story about the search for love
“All happy families are similar, every unhappy family is unhappy in their own way.”
This expressive observation by the giant of the Russian novel begins one of the most famous psychological probes into the perceptive female soul and one of the most impressive depictions of femininity in the history of literature. Tolstoy, inspired by a real event – the suicide of Anna S. Zykova, the young unfaithful common-law wife of his neighbour, the landowner Bibikov – created a story about the scandalous peccadillo of a beautiful woman who has “married well” but finds herself facing a fateful yet voluntary choice between her current life in a love-free conventional marriage to a senior state official, Karenin, and the natural right of individuals to happiness. Her love for cavalry officer Alexei Vronsky is even more tragic as, unlike in the case of the moralists of the time, she doesn´t want to be hypocritical, or perhaps isn’t even able to – neither to herself nor to her loved ones: she doesn´t hide her adulterous relationship and its consequences. Instead, she leaves her husband and son Sergei and thus comes into conflict with the environment she grew up and lived in. This love story of a woman from aristocratic circles takes place against the historical background of a society riddled with moral hypocrisy.
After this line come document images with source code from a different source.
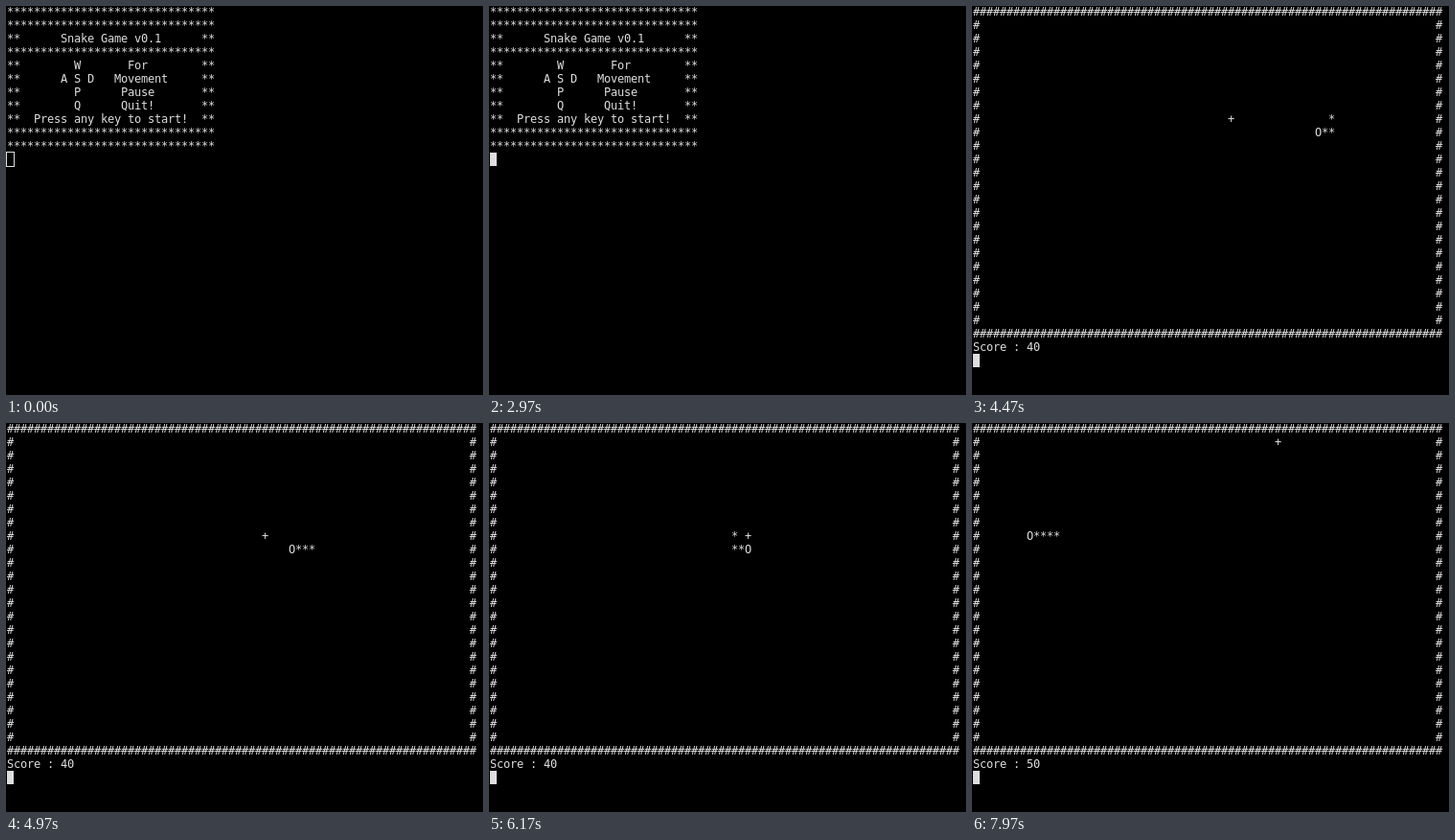
An HTML page with a canvas for the animation above (8 s loop, 498 by 406 pixels).

```html
<!DOCTYPE html>
<html lang="en">
<head>
<meta charset="utf-8">
<title>Snake Game v0.1</title>
<style>
  html, body { margin: 0; width: 100%; height: 100%; overflow: hidden; background: #000; }
  canvas { display: block; }
</style>
</head>
<body>
<canvas id="stage" width="498" height="406"></canvas>
<script>
const LOOP = 8000, GAME_START = 3170, FOCUS = 630;
const CELL_W = 7, CELL_H = 14, COLS = 70, ROWS = 25;
const INK = '#dedede';
const ctx = document.getElementById('stage').getContext('2d', { alpha: false });

// Snake route: start cell, then runs of moves.
const STEP = { L: [-1, 0], R: [1, 0], U: [0, -1], D: [0, 1] };
const TAIL = 3, EAT = 57;
const route = [[71, 3]];
for (const [, dir, n] of 'L18 D6 L14 U8 L3 D8 R2 U1 L30'.matchAll(/([LRUD])(\d+)/g)) {
  for (let i = 0; i < n; i++) {
    const [x, y] = route[route.length - 1];
    route.push([x + STEP[dir][0], y + STEP[dir][1]]);
  }
}

// Bursts of steady movement: start time, first move, end time, last move.
const bursts = [
  [3170, 0, 3700, 7], [3700, 7, 3900, 11], [4070, 15, 4470, 23],
  [4570, 24, 4870, 30], [4900, 31, 5470, 41], [5500, 42, 5700, 45],
  [5730, 46, 6030, 52], [6170, 56, 6970, 68], [7030, 69, 7770, 84],
  [7870, 85, 7970, 87]
];

const cursorOff = [
  [1200, 1770], [2370, 2970], [3770, 4120],
  [5020, 5200], [5980, 6030], [6940, 7570]
];

function print(col, row, text) {
  [...text].forEach((ch, i) => {
    if (ch !== ' ') ctx.fillText(ch, 1 + (col + i) * CELL_W, row * CELL_H + 10);
  });
}

function cursor(row, t) {
  const y = row * CELL_H - 1;
  if (t < FOCUS) ctx.strokeRect(0.5, y - 0.5, CELL_W + 1, CELL_H + 1);
  else if (!cursorOff.some(([from, to]) => t >= from && t < to)) ctx.fillRect(1, y, CELL_W, CELL_H);
}

function drawMenu(t) {
  for (let row = 0; row < 11; row++) {
    if ([0, 1, 3, 9, 10].includes(row)) print(0, row, '*'.repeat(31));
    else { print(0, row, '**'); print(29, row, '**'); }
  }
  print(8, 2, 'Snake Game v0.1');
  print(10, 4, 'W'); print(18, 4, 'For');
  print(8, 5, 'A S D'); print(16, 5, 'Movement');
  print(10, 6, 'P'); print(17, 6, 'Pause');
  print(10, 7, 'Q'); print(17, 7, 'Quit!');
  print(4, 8, 'Press any key to start!');
  cursor(11, t);
}

function moveAt(t) {
  const [t0, m0, t1, m1] = bursts.filter(b => t >= b[0]).pop();
  const p = Math.min(1, (t - t0) / (t1 - t0));
  return Math.floor(m0 + (m1 - m0) * p + 1e-6);
}

function drawGame(t) {
  for (let row = 0; row < ROWS; row++) {
    if (row % (ROWS - 1) === 0) print(0, row, '#'.repeat(COLS));
    else { print(0, row, '#'); print(COLS - 1, row, '#'); }
  }
  const move = moveAt(t), fed = move >= EAT;
  if (fed) print(45, 1, '+'); else print(38, 8, '+');

  const head = move + TAIL, length = fed ? 5 : 4;
  for (let i = 0; i < length; i++) {
    const [x, y] = route[head - i];
    if (x < COLS - 1) print(x, y, i ? '*' : 'O');
  }
  print(0, ROWS, 'Score : ' + length * 10);
  cursor(ROWS + 1, t);
}

function frame() {
  const t = performance.now() % LOOP;
  ctx.fillStyle = '#000';
  ctx.fillRect(0, 0, 498, 406);
  ctx.fillStyle = ctx.strokeStyle = INK;
  ctx.font = '12px "DejaVu Sans Mono", monospace';
  (t < GAME_START ? drawMenu : drawGame)(t);
  requestAnimationFrame(frame);
}
frame();
</script>
</body>
</html>
```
Anna Karenina is, along with Tolstoy´s War and Peace, a unique attempt in the history of the novel to capture the totality of being and consciousness; this tendency itself becomes the vehicle for insight into the eternal search for fulfilment and the similarly eternal lack of fulfilment that life brings, phenomena which cannot be bound by any cognitive schemas. Our dramatization will be an attempt to encapsulate the essence and spirit of the whole story: the timeless desire for a great, absolute and single life-long love.